In 1981, the call of Texas and family resulted in my returning to The University of Texas Southwestern Medical Center at Dallas, where I joined the Department of Psychiatry, Division of Psychology. This was one of the most difficult decisions I had to make in my academic career because of my close ties to Andy, David and Jerry. However, in retrospect, this was the right move to make because we all were then able to develop our own independent identities. Andy started calling my Bubba because of my new Texan status and I, in turn, called him Andre just because I knew it would make him chuckle. Subsequently, in 1993, Andy moved to Pittsburgh, becoming the Director of the Behavioral Medicine and Oncology Program at The University of Pittsburgh Cancer Institute (UPCI), where he continued his illustrious career. He ended up as a Deputy Director of UPCI. There were three deputies - basic research, clinical, and him ("Lord High Poobah of Everything Else" we said). He had 80 people working under him.
Well, the universe was not yet finished with the lives of Andy and me. In 2004, I was offered the position as Chairman of Psychology, College of Science, at The University of Texas at Arlington, with the task of increasing the status of this department as a major research university department. I was given the opportunity to hire mulitple new junior faculty, as well as more senior investigators. The first of such senior investigators I thought of was Andy, with whom I had continued to collaborate over our many years apart. I thought it would be a long shot in terms of getting Andy "out of the Northeast." However, with some persuasion and multiple visits to the DFW area, Andy decided to give it a try. One of the selling points I gave Andy was the fact that "since he already wore cowboy boots, he would be able to purchase them at a lower price down in Texas cowboy boot country." When Andy, his wife Carrie, his son Jesse, and his daughter Callie arrived, they all became instant Texans. They were able to purchase a three-acre lot outside the city where they subsequently started raising horses, along with their cats and dogs.
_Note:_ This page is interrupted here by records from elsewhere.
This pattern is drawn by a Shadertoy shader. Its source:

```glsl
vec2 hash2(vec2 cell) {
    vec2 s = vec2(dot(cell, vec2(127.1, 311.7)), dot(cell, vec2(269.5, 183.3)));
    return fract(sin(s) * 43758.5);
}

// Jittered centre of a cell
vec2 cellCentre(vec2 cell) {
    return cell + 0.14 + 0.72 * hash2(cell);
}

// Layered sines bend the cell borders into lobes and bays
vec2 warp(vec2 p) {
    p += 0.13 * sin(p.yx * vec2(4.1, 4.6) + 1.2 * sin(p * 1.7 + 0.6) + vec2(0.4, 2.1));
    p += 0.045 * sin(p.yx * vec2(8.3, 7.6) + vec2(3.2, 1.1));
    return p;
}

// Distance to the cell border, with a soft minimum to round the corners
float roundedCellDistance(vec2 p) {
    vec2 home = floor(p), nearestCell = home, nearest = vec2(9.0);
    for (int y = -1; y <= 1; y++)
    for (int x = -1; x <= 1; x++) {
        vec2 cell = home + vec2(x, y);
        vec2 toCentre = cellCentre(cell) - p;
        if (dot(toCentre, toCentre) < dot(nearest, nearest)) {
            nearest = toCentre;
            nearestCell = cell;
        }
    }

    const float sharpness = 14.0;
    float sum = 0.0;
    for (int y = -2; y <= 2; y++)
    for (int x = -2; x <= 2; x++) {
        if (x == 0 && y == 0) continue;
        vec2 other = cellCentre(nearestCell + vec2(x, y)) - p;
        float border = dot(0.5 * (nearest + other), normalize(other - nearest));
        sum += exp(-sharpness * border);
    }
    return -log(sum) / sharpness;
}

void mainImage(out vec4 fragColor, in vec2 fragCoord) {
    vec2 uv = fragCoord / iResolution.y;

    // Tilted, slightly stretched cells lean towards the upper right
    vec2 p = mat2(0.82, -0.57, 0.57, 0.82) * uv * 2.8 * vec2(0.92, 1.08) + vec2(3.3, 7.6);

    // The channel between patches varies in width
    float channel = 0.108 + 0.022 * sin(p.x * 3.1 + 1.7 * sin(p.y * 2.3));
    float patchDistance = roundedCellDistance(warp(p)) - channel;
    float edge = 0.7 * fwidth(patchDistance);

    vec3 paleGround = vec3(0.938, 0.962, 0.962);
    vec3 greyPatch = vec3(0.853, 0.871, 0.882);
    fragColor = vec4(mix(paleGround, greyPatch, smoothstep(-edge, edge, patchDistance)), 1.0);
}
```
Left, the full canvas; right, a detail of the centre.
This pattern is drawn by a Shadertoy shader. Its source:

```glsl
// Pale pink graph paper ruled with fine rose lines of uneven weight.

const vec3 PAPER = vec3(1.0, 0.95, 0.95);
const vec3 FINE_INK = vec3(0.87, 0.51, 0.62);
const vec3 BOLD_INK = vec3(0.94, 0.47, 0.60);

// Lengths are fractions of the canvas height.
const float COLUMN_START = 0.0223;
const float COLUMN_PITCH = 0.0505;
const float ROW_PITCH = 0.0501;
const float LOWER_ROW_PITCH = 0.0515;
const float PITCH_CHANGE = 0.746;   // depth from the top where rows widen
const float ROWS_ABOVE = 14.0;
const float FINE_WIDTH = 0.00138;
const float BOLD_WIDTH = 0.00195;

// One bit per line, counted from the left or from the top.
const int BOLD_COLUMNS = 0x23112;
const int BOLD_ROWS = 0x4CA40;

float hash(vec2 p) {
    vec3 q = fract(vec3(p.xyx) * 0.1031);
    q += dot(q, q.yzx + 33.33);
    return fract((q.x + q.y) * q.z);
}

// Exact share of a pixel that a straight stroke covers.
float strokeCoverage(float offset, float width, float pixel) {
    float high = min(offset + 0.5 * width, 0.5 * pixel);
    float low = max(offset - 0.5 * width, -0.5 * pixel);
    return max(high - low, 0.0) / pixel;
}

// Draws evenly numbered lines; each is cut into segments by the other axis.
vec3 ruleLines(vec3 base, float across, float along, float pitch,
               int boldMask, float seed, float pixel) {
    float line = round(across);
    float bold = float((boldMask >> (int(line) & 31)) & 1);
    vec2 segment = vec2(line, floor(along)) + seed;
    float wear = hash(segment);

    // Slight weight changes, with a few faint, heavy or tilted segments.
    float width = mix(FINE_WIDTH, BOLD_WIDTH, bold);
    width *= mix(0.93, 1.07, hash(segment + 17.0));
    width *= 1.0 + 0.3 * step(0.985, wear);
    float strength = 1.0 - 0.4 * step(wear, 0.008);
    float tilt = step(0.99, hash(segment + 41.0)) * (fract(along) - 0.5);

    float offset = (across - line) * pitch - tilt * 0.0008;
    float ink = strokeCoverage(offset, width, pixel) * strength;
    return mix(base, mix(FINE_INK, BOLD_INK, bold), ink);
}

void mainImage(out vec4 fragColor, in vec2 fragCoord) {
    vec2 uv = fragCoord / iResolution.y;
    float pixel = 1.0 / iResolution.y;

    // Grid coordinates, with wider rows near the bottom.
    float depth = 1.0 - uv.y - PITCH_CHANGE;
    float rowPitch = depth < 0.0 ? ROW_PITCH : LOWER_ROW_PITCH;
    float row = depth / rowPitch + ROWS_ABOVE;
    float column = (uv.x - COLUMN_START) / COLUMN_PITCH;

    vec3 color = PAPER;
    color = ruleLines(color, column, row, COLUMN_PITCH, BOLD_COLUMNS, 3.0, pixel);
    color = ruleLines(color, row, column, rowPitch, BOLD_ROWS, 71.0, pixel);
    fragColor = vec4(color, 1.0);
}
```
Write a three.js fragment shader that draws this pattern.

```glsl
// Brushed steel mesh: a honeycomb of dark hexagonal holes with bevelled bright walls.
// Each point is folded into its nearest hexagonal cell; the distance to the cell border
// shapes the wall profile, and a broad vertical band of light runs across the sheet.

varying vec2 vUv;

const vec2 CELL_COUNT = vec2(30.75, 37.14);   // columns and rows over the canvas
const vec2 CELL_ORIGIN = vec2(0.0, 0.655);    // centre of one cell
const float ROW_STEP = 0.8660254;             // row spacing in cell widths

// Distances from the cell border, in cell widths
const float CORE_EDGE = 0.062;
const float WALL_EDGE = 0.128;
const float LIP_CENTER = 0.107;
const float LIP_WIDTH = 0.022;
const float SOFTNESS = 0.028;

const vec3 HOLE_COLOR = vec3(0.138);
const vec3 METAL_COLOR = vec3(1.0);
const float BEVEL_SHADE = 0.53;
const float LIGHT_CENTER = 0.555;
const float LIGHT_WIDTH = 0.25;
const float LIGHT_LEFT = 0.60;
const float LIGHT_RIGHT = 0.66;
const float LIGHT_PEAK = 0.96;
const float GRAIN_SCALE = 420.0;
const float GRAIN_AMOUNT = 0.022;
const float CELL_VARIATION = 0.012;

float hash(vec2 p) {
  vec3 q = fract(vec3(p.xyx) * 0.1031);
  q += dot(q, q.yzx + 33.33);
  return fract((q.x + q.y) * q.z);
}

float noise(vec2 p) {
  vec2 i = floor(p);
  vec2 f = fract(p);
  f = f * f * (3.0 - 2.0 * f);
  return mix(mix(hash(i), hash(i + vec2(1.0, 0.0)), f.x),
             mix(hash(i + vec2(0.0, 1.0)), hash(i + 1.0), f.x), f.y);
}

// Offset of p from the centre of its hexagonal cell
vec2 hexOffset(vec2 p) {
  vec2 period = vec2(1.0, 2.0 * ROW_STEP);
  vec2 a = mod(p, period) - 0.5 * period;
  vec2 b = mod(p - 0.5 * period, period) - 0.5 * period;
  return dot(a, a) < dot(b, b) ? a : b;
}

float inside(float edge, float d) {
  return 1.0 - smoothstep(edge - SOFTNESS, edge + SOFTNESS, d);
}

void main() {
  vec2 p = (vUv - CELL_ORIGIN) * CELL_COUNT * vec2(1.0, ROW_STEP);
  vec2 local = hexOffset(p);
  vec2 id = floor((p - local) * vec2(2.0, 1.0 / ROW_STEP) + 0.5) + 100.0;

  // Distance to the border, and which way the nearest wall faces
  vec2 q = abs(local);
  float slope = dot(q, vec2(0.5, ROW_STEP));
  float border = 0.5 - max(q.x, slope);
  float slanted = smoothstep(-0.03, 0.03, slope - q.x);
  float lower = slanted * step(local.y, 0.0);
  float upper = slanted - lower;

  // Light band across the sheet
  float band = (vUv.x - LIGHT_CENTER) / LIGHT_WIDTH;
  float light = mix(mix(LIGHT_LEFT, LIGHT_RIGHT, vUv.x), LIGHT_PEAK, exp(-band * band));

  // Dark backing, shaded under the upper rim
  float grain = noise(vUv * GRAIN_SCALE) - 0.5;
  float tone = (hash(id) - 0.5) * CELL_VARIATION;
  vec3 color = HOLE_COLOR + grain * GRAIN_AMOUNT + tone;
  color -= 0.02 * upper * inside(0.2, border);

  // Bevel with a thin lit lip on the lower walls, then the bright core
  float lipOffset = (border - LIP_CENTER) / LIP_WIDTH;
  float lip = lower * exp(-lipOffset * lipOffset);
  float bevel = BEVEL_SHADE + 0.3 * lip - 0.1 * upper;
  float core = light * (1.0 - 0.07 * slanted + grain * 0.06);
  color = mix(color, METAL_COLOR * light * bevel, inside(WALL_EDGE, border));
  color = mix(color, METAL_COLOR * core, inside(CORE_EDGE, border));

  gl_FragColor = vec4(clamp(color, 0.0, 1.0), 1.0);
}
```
Also, they soon became Texas "oil and gas folks," with the large Barnett Shale Natural Gas reserve running under their property, for which they began receiving natural gas lease payments. True Texans they were! We were able to get Carrie a position in the College of Science which she loved, and both Jesse and Callie excelled in one of the better school districts in the area. Jesse subsequently graduated from high school and was awarded an Outstanding Freshman scholarship in the College of Engineering at UT Arlington. If you could see Jesse now, one would swear he was born and raised in Texas because of his wearing cowboy boots and cowboy hats. Callie recently had her first child with her Texas high-school sweetheart.
Earlier this year, our great personal friend and colleague who was so instrumental in developing the field of Health Psychology, Jerry Singer, died. Andy helped to write the obituary for Jerry. I now have the great honor to write Andy's. We will all miss you, Andre, as a friend, colleague and pioneering scholar in the field of Health Psychology. It is now fitting to end with one of Andy's favorite quotes, which personified his approach to life: "To laugh often and much; To win the respect of intelligent people and the affection of children; To earn the appreciation of honest critics and endure the betrayal of false friends; To appreciate beauty; To find the best in others; To leave the world a bit better, whether by a healthy child, a garden patch or a redeemed social condition; To know even one life has breathed easier because you have lived; This is to have succeeded."
-- Robert J. Gatchel, Ph.D., ABPP